In international arbitration, it is usual for the claimant to request that, in addition to its claim for damages, it be awarded interest from the date of the breach of contract (assuming a contract action) or the date of commencement of arbitration or of an award until payment of the award in full. It is also usual for the arbitral tribunal to direct the losing party to pay such interest at an appropriate rate, which may be simple interest or interest compounded monthly or on some other basis.1
However, what happens in a case where:
1) a claimant claims post-award, as well as pre-award, interest from the arbitral tribunal,
2) the tribunal, while awarding the claimant damages, including pre-award interest, omits to award post-award interest, and
3) thereafter, the respondent refuses to pay the award voluntarily resulting, in theory at least, in a substantial post-award interest claim against the respondent?
May the claimant still claim post-award interest and, if so, from whom? From the same arbitral tribunal or from a new one? From a state court and, if so, which one?
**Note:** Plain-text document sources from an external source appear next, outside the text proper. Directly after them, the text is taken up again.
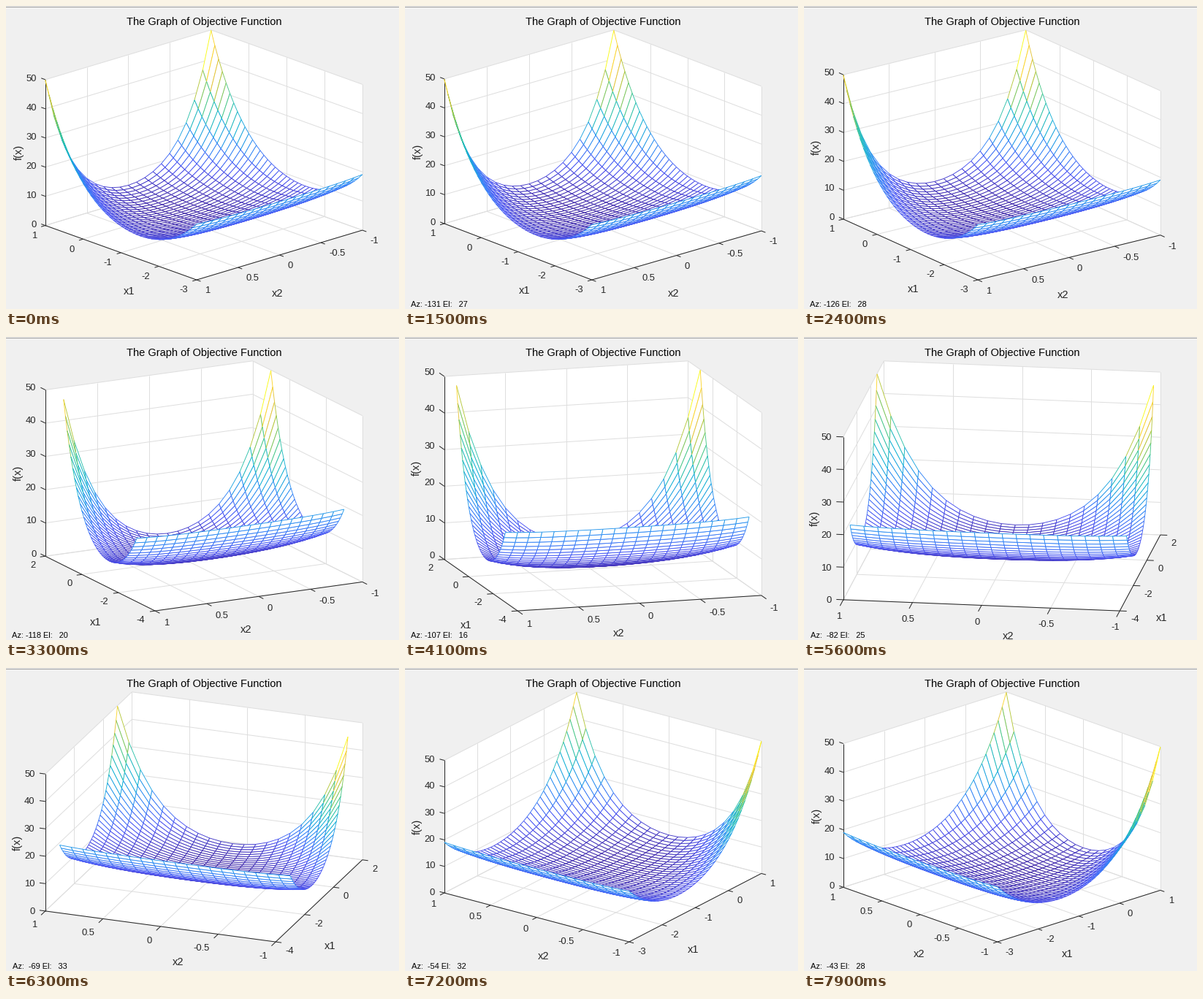
These frames come from a looping animation (538 by 415 pixels, 8000 ms). A matplotlib script:

```python
import numpy as np
import matplotlib.pyplot as plt
from matplotlib.animation import FuncAnimation
from matplotlib.collections import LineCollection, PolyCollection
from matplotlib.colors import LinearSegmentedColormap
from matplotlib.patches import Rectangle

W, H, DPI = 538, 415, 100
LEFT, RIGHT, TOP, BOTTOM = 53.8, 487.8, 32.8, 375.1
PX = 72 / DPI
PAPER, INK, GRID = "#f0f0f0", "#262626", "#dedede"
FRAMES, STEP_MS = 80, 100

plt.rcParams["font.family"] = "Liberation Sans"
plt.rcParams["axes.unicode_minus"] = False

# Camera keys: seconds, azimuth, elevation
KEYS = np.array([(1.2, -132.4, 26.8), (2.4, -126.4, 27.6), (3.3, -117.9, 20.4),
                 (4.8, -95.4, 16.4), (6.3, -69.4, 32.6), (7.2, -54.4, 32.4),
                 (7.9, -43.4, 27.6)])
TIMES, POSES = KEYS[:, 0], KEYS[:, 1:]
SLOPES = np.gradient(POSES, TIMES, axis=0)

ramp = LinearSegmentedColormap.from_list("ramp", [
    "#3e26a8", "#4852f4", "#2e87f7", "#12b1d6", "#37c897", "#abc739", "#fec338", "#f9fb15"])

X1, X2 = np.meshgrid(np.linspace(-3, 1, 41), np.linspace(-1, 1, 21), indexing="ij")
F = np.exp(X1 + 3 * X2 - 0.1) + np.exp(X1 - 3 * X2 - 0.1) + np.exp(-X1 - 0.1)
COLORS = ramp((F - F.min()) / (F.max() - F.min()))
CUBE = np.array(list(np.ndindex(2, 2, 2)), float)

# Per cell: one fill, then its four edges
PARTS = np.array([[0, 1, 2, 3], [0, 0, 1, 1], [1, 1, 2, 2], [3, 3, 2, 2], [0, 0, 3, 3]])
EDGE_FROM = PARTS[:, 0]


def camera(t):
    """Smooth path through the camera keys."""
    t = np.clip(t, TIMES[0], TIMES[-1])
    i = min(np.searchsorted(TIMES, t, side="right") - 1, len(TIMES) - 2)
    h = TIMES[i + 1] - TIMES[i]
    s = (t - TIMES[i]) / h
    return ((1 + 2 * s) * (1 - s) ** 2 * POSES[i] + s * (1 - s) ** 2 * h * SLOPES[i]
            + s * s * (3 - 2 * s) * POSES[i + 1] + s * s * (s - 1) * h * SLOPES[i + 1])


def make_projector(az, el):
    """Orthographic view of the unit cube, stretched to fill the plot area."""
    a, e = np.radians([az, el])
    view = np.array([[np.cos(a), np.sin(a), 0],
                     [-np.sin(e) * np.sin(a), np.sin(e) * np.cos(a), np.cos(e)]])
    box = CUBE @ view.T
    lo, span = box.min(0), np.ptp(box, axis=0)

    def project(points):
        q = (np.asarray(points, float) @ view.T - lo) / span
        return np.stack([LEFT + q[..., 0] * (RIGHT - LEFT),
                         BOTTOM - q[..., 1] * (BOTTOM - TOP)], -1)
    return project


def cells(grid, flip):
    """Corners of every cell, ordered from far to near."""
    c = np.stack([grid[:-1, :-1], grid[1:, :-1], grid[1:, 1:], grid[:-1, 1:]], 2)
    c = c[::-1, ::-1] if flip else c[::-1]
    return c.reshape(-1, 4, grid.shape[-1])


def unit(v):
    return v / np.hypot(*v)


fig = plt.figure(figsize=(W / DPI, H / DPI), dpi=DPI, facecolor=PAPER)
ax = fig.add_axes([0, 0, 1, 1])
ax.set(xlim=(0, W), ylim=(H, 0))
ax.axis("off")


def label(size, text="", color=INK, ha="center", **kw):
    return ax.text(0, 0, text, fontsize=size * PX, color=color, ha=ha, **{"zorder": 5, **kw})


def place(item, x, y):
    """Put the middle of the capitals at height y."""
    item.set_position((x, y + 0.36 * item.get_fontsize() / PX))


walls = ax.add_collection(PolyCollection([], facecolors="white", edgecolors="none", zorder=1))
grid_lines = ax.add_collection(LineCollection([], colors=GRID, linewidths=PX, zorder=2))
axis_lines = ax.add_collection(LineCollection([], colors=INK, linewidths=PX, zorder=3))
mesh = ax.add_collection(PolyCollection(
    [], facecolors=["white"] + ["none"] * 4, linewidths=[0] + [0.9 * PX] * 4, zorder=4))
ax.plot([0, W], [1, 1], color="#a0a0a0", lw=PX)

title = label(14.67, "The Graph of Objective Function", "black")
place(title, 271, 20.5)
name1, name2 = label(14.67, "x1"), label(14.67, "x2")
name_f = label(14.67, "f(x)", va="center", rotation=90)
tick_texts = [label(13) for _ in range(18)]
readout_back = ax.add_patch(Rectangle((0, 400), 104, 15, color=PAPER, lw=0, zorder=6))
readout = label(11, color="black", zorder=7)
place(readout, 46.5, 408.5)


def x1_limits(length):
    """Coarser ticks as the axis gets shorter on screen."""
    step = 1 if length > 185 else 2 if length > 105 else 5
    return step, np.floor(-3 / step) * step, np.ceil(1 / step) * step


def put_tick(item, value, p, u, reach, upright):
    item.set_text(f"{value:g}")
    x, y = p + u * reach
    steep = abs(u[1]) > 1.7 * abs(u[0])
    if upright:
        ha, dx, dy = "right", -3, 0.5
    elif steep:
        ha, dx, dy = "center", 0, 10
    elif u[0] > 0:
        ha, dx, dy = "left", 2, 10
    else:
        ha, dx, dy = "right", -3, 10
    item.set_ha(ha)
    place(item, x + dx, y + dy)


def draw(k):
    az, el = camera(k * STEP_MS / 1000)
    project = make_projector(az, el)
    near = int(az < -90)
    far = 1 - near

    front = project([0, near, 0])
    along1 = project([1, near, 0]) - front
    along2 = project([0, far, 0]) - front
    step, lo, hi = x1_limits(np.hypot(*along1))

    v1 = np.arange(lo, hi + step / 2, step)
    v2 = np.linspace(-1, 1, 5)
    vz = np.arange(0, 51, 10)
    s1, s2, sz = (v1 - lo) / (hi - lo), (v2 + 1) / 2, vz / 50

    walls.set_verts(project([
        [(0, 0, 0), (1, 0, 0), (1, 1, 0), (0, 1, 0)],
        [(1, 0, 0), (1, 1, 0), (1, 1, 1), (1, 0, 1)],
        [(0, far, 0), (1, far, 0), (1, far, 1), (0, far, 1)]]))

    lines = []
    for s in s1:
        lines += [[(s, 0, 0), (s, 1, 0)], [(s, far, 0), (s, far, 1)]]
    for s in s2:
        lines += [[(0, s, 0), (1, s, 0)], [(1, s, 0), (1, s, 1)]]
    for s in sz:
        lines += [[(1, 0, s), (1, 1, s)], [(0, far, s), (1, far, s)]]
    grid_lines.set_segments(project(lines))

    # Axes, ticks and tick labels
    pts1 = project([(s, near, 0) for s in s1])
    pts2 = project([(0, s, 0) for s in s2])
    ptsz = project([(near, 1, s) for s in sz])
    tick = 0.025 * max(np.hypot(*(p[-1] - p[0])) for p in (pts1, pts2, ptsz))
    reach = tick + 3.5
    segments, pool = [], iter(tick_texts)
    for values, pts, u, upright in ((v1, pts1, unit(-along2), False),
                                    (v2, pts2, unit(-along1), False),
                                    (vz, ptsz, unit(ptsz[0] - front), True)):
        segments.append(pts[[0, -1]])
        for v, p in zip(values, pts):
            segments.append([p, p + u * tick])
            put_tick(next(pool), v, p, u, reach, upright)
    for spare in pool:
        spare.set_text("")
    axis_lines.set_segments(segments)

    # Axis names drift sideways as the view turns away from face-on
    turn, side = abs(az + 90), np.sign(az + 90)
    x, y = front + along1 / 2
    place(name1, x + side * (40 - 1.2 * turn), y + 63.5 - 0.28 * turn + 0.5 * (el - 27))
    x, y = front + along2 / 2
    place(name2, x + side * (45 - turn), y + 40 + 0.27 * turn + 0.4 * (el - 27))
    name_f.set_position((25 - 0.8 * reach, ptsz[:, 1].mean()))

    # Surface
    pts = project(np.stack([(X1 - lo) / (hi - lo), (X2 + 1) / 2, F / 50], -1))
    flip = near == 0
    mesh.set_verts(cells(pts, flip)[:, PARTS].reshape(-1, 4, 2), closed=False)
    mesh.set_edgecolor(cells(COLORS, flip)[:, EDGE_FROM].reshape(-1, 4))

    dragging = k * STEP_MS >= 700
    readout.set_text(f"Az: {az:4.0f} El: {el:4.0f}")
    readout.set_visible(dragging)
    readout_back.set_visible(dragging)
    return []


anim = FuncAnimation(fig, draw, frames=FRAMES, interval=STEP_MS, init_func=lambda: [],
                     repeat=True, repeat_delay=0, blit=False)
plt.show()
```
These were the questions presented recently in relation to an international arbitration proceeding in Jordan which had been brought by Banque Arabe et Internationale d’Investissement, a French bank (formerly